Sunday, September 11, 2016

Tao Te Ching – Chapter 5

[This post is part of a series on specific chapters of the Tao Te Ching. Click here for more details on this series.]

Heaven and earth are impartial 
They treat the ten thousand things as straw dogs
The sage is impartial
She treats all people as straw dogs 

The opening of this chapter is one of the most misunderstood passages in the Tao Te Ching. To some it seems harsh, but there is another way of looking at this passage that reveals the beauty hidden within.

Let’s start with the concept of impartiality. The characters used here are variously translated as ruthless, or heartless, or without kindness. These interpretations carry a connotation of cruelty or moral judgment that is not present in the text. Instead, the impartiality here is the same lack of favoritism reflected in the Bible.

He makes his sun rise on evil and good, and sends rain on the just and unjust. ~Matthew 5:45

Buddhist teacher Thich Nhat Hanh likewise speaks of the generosity of the flower that blooms for all passersby without judgment or preference.

This is not an impartiality of cold, uncaring detachment, but rather the impartiality of an engaged open heart, welcoming all without reservation.

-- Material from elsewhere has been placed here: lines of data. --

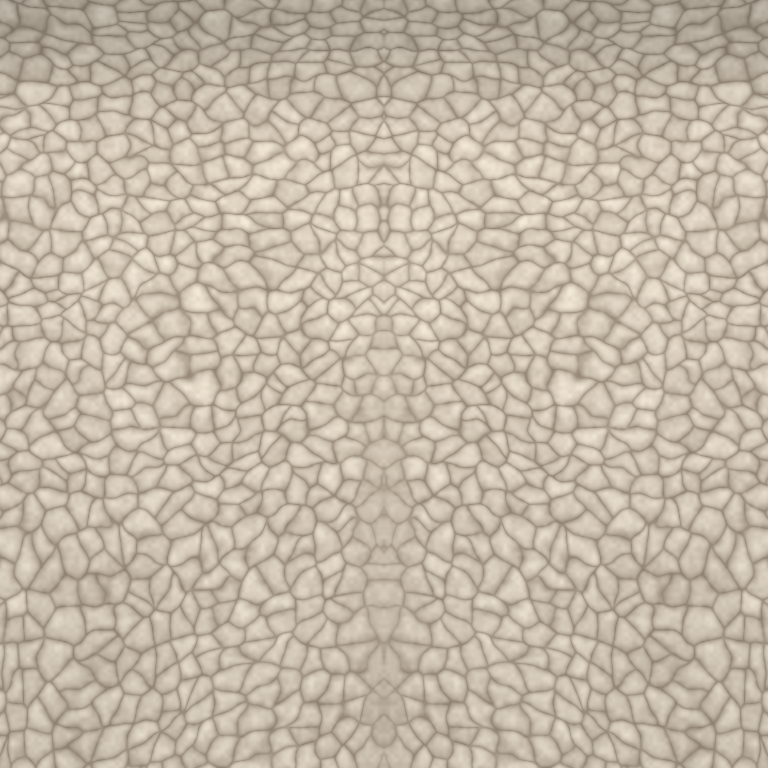
Give the GLSL for this texture, as a three.js fragment shader.

```glsl
// Mirrored pebbled hide: soft cream grains parted by taupe creases, shaded from above.
varying vec2 vUv;

float hash(vec2 p) {
  vec3 q = fract(vec3(p.xyx) * vec3(0.1031, 0.1030, 0.0973));
  q += dot(q, q.yzx + 33.33);
  return fract((q.x + q.y) * q.z);
}

float noise(vec2 p) {
  vec2 i = floor(p), f = fract(p);
  f = f * f * (3.0 - 2.0 * f);
  return mix(mix(hash(i), hash(i + vec2(1.0, 0.0)), f.x),
             mix(hash(i + vec2(0.0, 1.0)), hash(i + 1.0), f.x), f.y);
}

vec2 grainCentre(vec2 cell) {
  return cell + 0.5 + 0.84 * (vec2(hash(cell), hash(cell + 71.7)) - 0.5);
}

// Returns rounded distance to the crease, offset from the centre's height, grain tint.
vec3 grain(vec2 p) {
  vec2 base = floor(p), nearest = vec2(0.0), home = base;
  float best = 9.0;
  for (int y = -1; y <= 1; y++) {
    for (int x = -1; x <= 1; x++) {
      vec2 cell = base + vec2(float(x), float(y));
      vec2 r = grainCentre(cell) - p;
      if (dot(r, r) < best) {
        best = dot(r, r);
        nearest = r;
        home = cell;
      }
    }
  }
  // A smooth minimum over all borders rounds the corners.
  float sum = 0.0;
  for (int y = -2; y <= 2; y++) {
    for (int x = -2; x <= 2; x++) {
      vec2 cell = home + vec2(float(x), float(y));
      vec2 r = grainCentre(cell) - p;
      vec2 gap = r - nearest;
      if (dot(gap, gap) > 0.0001) {
        sum += exp(-22.0 * dot(0.5 * (nearest + r), normalize(gap)));
      }
    }
  }
  return vec3(max(-log(sum) / 22.0, 0.0), -nearest.y, hash(home + 19.3));
}

void main() {
  // Mirror left and right, then bend the rows.
  vec2 p = vec2(abs(vUv.x - 0.5), vUv.y);
  vec2 bend = vec2(noise(p * 9.0), noise(p * 9.0 + 40.0)) - 0.5;
  vec2 wobble = vec2(noise(p * 48.0 + 7.0), noise(p * 48.0 + 90.0)) - 0.5;
  vec2 warped = p + 0.035 * bend + 0.011 * wobble;

  // Grains grow flatter towards the top and lean near the bottom.
  vec2 q = vec2(28.5 * warped.x, 29.0 * warped.y + 9.0 * warped.y * warped.y);
  q.x += 5.0 * warped.x * (1.0 - warped.y);
  q.y += 7.0 * warped.x * (1.0 - warped.y);
  vec3 g = grain(q);

  // Pillow relief with top light, grain tint and fine mottling.
  float relief = 1.0 - exp(-(g.x + 0.025) / 0.115);
  float axis = exp(-pow(p.x / 0.035, 2.0)) * (1.0 - smoothstep(0.4, 0.75, p.y));
  relief = mix(relief, 0.58, 0.45 * axis);
  float tone = relief * (0.88 + 0.16 * (g.z - 0.5));
  tone += 0.16 * g.y * relief;
  tone += 0.20 * (noise(p * 95.0) - 0.5) + 0.14 * (noise(p * 190.0 + 13.0) - 0.5);
  tone += 0.12 * (noise(p * 6.0 + 25.0) - 0.5);

  // Bright band in the upper middle, dim top edge.
  float light = mix(0.95, 1.02, smoothstep(0.0, 0.65, p.y));
  light *= 1.0 - 0.20 * smoothstep(0.80, 1.0, p.y);
  light *= 1.0 - 0.12 * p.x * p.x;

  vec3 crease = vec3(0.57, 0.515, 0.45);
  vec3 cream = vec3(0.925, 0.885, 0.815);
  gl_FragColor = vec4(mix(crease, cream, clamp(tone, 0.0, 1.1)) * light, 1.0);
}
```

Straw dogs were objects used in sacred rituals, and afterwards discarded. Their value was not in their form, which was unimportant, but in their function, which was holy. All things living on this earth will die, and our form will disappear, but our essence, by whatever name you want to call it, continues unchanged in eternal oneness.

The sense I get from this chapter is of equanimity, remaining balanced in the center of life’s vicissitudes, showing kindness and compassion to all, recognizing the sacredness of, well, everything.

And summarized best at the end of the chapter:

Many words lead to exhaustion
Better to abide in the center 

Oh what would our lives be like if we followed this advice?! My son James, who has autism, has an uncanny way of getting to the heart of things. When he was young, he would hold up his hand when I went on too long with an explanation, and say in a robot voice, “Talking is over.” And he was always right.


  1. I did enjoy reading this one. It would be so awesome if we all could just love one another unconditionally like I know our Savior does. We do have a loving Heavenly Father who loves all His children. There is so much more than just our earthly existence.

    1. Thanks for your comment, LeAnn. Like the Bible, the Tao Te Ching is full of wisdom and guidance for living, reflecting a truth which is, as you say, so much more than just our earthly existence.

  2. When you connect it to the Matthew verse, you can see that by "impartial" it is says, "sees no differences." Very good explanations.

    To James' statement, I remember in a comic book where Hercules told the scientifically droning Black Knight, "Pray explain no more, Sir Knight, lest I understand less than I do now!"

    1. The scientifically droning Black Knight is probably exactly how James perceived me!! Thanks for commenting.

  3. "Talking is over."
    Oh, just to be still and to be! The lessons God has for us come in the most unexpected and blessed ways, don't they? Especially when we hear the voices of the children.
    Love and blessings, Galen!

    1. So true, Martha. It used to crack me up when he did that, and, as I said, he was always right. As this chapter says, many words lead to exhaustion. No wonder I was always so tired!

  4. Well, I definitely have a different perception of this chapter after reading your post.

    I had thought it rather cruel! I am reading one chapter ahead of your comments and it is so interesting to see how my understanding shifts after reading your thoughts. I prefer your take on Chaper 5 over my original one!

    1. So glad, Polly, that you have a different understanding of this chapter now. There are definitely a few passages, more than a few, that lose something in translation, or because of lack of historical context. That is not the fault of any translator--just inevitable given the nature of the original material. I've learned that when a translation seems contrary to the basic teachings of this text, if I go back to the original I can find a different way to look at it.

      I think that's great that you are reading a chapter ahead. The beauty of this text, to me, is that it speaks to our deepest selves in very personal ways. Much better for you to read it first unhampered by anyone else's take on it.

  5. Many words lead to exhaustion. Why did I get paid so much as a lawyer to delve in words previously :) Love the concept you described here and the divinity of all, Galen.

    1. Vishnu, so true! Like you I made a career out of using words as a lawyer. Picture those pages long contracts full of words attempting to predict every possible development and plan for it. The height of hubris! And exhaustion!! Ha!

      Words have their place, for sure. But we put such a burden on them to do what they cannot do.

      Thanks for a smile today.


Your comment is valuable and valued. Comment moderation is enabled to block spam, so please excuse the delay until your comment appears on the blog.